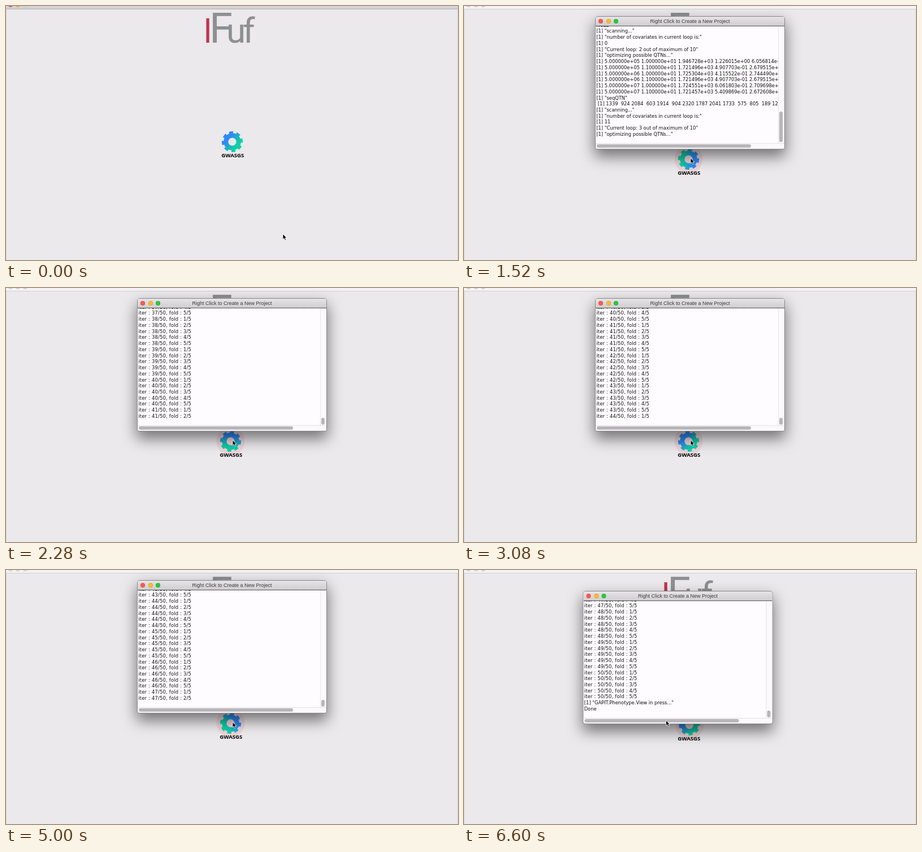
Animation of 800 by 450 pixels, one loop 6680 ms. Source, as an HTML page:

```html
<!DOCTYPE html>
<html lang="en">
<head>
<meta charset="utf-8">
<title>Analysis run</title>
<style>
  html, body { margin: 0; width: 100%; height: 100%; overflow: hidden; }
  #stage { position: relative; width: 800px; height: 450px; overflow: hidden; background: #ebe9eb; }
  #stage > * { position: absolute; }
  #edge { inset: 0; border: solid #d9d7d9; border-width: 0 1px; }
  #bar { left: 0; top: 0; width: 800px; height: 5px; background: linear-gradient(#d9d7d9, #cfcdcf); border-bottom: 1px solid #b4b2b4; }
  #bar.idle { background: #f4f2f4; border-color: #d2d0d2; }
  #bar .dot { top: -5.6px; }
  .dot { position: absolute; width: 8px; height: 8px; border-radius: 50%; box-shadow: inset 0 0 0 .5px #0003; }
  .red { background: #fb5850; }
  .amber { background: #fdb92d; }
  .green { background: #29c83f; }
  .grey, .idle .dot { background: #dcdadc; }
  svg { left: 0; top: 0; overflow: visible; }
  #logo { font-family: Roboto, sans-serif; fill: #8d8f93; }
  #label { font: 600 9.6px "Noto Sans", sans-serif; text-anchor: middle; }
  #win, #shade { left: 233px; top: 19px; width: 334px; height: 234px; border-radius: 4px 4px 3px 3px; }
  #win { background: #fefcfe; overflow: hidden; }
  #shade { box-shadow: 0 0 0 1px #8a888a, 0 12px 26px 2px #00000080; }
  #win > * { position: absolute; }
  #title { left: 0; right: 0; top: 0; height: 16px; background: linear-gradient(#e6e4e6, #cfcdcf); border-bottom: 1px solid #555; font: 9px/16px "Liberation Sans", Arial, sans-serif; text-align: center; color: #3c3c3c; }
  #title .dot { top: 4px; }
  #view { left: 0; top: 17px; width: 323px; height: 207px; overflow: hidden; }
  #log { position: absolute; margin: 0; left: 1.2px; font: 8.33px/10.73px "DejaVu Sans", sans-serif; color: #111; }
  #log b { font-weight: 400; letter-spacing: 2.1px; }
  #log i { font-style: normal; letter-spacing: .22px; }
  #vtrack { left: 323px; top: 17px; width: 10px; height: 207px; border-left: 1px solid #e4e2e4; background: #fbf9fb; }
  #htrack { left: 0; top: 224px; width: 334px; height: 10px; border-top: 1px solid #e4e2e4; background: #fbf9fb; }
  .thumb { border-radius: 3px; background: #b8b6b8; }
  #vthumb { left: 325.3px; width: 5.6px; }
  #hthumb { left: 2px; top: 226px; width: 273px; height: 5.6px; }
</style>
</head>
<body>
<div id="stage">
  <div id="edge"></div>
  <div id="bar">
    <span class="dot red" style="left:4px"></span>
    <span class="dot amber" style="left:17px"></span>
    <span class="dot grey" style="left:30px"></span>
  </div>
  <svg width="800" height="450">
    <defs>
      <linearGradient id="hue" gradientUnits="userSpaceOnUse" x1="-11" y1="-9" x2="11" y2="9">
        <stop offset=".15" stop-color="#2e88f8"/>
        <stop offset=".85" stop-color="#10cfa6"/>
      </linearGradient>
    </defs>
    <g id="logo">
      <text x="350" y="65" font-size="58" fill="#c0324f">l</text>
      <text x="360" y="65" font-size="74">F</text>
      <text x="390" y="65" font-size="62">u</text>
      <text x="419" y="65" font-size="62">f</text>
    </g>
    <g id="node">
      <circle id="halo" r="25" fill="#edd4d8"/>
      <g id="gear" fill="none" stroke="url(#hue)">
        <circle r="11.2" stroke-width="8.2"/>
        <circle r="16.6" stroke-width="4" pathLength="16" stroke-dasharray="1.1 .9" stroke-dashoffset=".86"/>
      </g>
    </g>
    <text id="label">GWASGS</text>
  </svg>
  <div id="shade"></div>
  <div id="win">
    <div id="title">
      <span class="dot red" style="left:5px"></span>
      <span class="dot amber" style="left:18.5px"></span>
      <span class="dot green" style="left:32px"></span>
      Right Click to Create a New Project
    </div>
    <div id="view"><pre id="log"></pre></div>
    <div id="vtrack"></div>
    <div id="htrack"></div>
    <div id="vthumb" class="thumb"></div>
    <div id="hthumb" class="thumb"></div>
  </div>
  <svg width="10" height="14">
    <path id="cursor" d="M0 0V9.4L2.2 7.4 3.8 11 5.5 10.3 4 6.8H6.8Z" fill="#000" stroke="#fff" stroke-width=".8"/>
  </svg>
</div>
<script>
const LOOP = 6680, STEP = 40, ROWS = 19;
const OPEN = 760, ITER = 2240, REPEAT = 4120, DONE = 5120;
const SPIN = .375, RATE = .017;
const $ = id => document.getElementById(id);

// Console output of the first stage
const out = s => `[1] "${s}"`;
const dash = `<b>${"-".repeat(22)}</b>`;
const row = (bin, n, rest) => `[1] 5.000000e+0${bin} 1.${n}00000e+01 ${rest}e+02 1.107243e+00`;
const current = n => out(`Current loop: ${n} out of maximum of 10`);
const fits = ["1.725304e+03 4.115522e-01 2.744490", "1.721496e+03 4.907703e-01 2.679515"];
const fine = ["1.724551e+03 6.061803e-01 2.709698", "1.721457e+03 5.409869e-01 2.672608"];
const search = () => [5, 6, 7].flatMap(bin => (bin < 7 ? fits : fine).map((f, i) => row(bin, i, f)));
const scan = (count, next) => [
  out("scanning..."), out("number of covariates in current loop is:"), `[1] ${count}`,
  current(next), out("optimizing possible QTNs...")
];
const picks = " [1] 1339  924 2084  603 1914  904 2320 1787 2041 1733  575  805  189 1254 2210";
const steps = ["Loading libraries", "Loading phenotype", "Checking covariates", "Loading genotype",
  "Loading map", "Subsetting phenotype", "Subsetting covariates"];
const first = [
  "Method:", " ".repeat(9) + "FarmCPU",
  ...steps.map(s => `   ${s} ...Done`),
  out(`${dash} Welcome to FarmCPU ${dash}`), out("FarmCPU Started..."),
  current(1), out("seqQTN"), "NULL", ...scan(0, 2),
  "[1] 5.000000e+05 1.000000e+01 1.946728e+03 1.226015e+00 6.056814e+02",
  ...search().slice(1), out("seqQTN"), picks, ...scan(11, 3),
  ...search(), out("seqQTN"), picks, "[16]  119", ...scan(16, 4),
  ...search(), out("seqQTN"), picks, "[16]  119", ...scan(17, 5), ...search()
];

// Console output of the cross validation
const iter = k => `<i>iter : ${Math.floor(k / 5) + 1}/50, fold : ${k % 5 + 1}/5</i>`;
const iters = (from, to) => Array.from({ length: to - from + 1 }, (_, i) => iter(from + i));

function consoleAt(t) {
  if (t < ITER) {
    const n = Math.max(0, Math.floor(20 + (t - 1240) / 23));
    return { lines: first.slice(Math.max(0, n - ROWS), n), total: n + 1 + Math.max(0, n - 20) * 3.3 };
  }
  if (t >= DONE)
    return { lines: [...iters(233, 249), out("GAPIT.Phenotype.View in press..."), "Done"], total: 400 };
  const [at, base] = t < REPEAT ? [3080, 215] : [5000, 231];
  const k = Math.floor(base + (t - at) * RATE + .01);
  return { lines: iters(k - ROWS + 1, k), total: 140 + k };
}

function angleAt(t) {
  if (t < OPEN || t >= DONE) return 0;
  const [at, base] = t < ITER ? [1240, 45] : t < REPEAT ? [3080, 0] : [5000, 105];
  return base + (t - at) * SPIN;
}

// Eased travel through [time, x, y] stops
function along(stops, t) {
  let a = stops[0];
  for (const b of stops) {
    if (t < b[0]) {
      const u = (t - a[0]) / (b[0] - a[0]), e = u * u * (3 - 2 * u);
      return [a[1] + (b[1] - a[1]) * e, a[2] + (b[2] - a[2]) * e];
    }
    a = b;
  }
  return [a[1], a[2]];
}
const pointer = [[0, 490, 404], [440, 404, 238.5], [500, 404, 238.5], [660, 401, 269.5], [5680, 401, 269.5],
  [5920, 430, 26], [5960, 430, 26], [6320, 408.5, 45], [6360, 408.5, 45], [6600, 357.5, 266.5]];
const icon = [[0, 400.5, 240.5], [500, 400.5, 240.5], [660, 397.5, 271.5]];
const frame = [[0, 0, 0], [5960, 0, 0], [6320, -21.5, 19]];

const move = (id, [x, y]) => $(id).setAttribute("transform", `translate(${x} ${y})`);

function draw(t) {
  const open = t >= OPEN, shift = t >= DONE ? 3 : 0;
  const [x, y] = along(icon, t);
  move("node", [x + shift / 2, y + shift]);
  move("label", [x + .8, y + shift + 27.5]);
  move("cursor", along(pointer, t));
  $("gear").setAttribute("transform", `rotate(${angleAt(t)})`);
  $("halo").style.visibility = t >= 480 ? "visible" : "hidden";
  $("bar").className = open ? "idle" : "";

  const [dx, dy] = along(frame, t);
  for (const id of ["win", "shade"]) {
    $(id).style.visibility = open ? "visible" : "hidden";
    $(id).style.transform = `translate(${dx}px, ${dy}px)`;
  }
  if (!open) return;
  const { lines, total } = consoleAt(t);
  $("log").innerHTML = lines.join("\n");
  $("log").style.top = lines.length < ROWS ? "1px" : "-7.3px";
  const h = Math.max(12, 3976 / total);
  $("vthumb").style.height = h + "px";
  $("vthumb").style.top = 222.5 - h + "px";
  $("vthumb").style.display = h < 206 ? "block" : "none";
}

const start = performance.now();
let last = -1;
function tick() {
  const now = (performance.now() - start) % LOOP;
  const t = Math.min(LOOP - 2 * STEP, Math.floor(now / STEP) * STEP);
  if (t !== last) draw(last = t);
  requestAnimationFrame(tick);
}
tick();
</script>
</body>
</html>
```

- Exercise aim
Look over the records above and say, with no extra words, how many lines include "border".

- Reply
9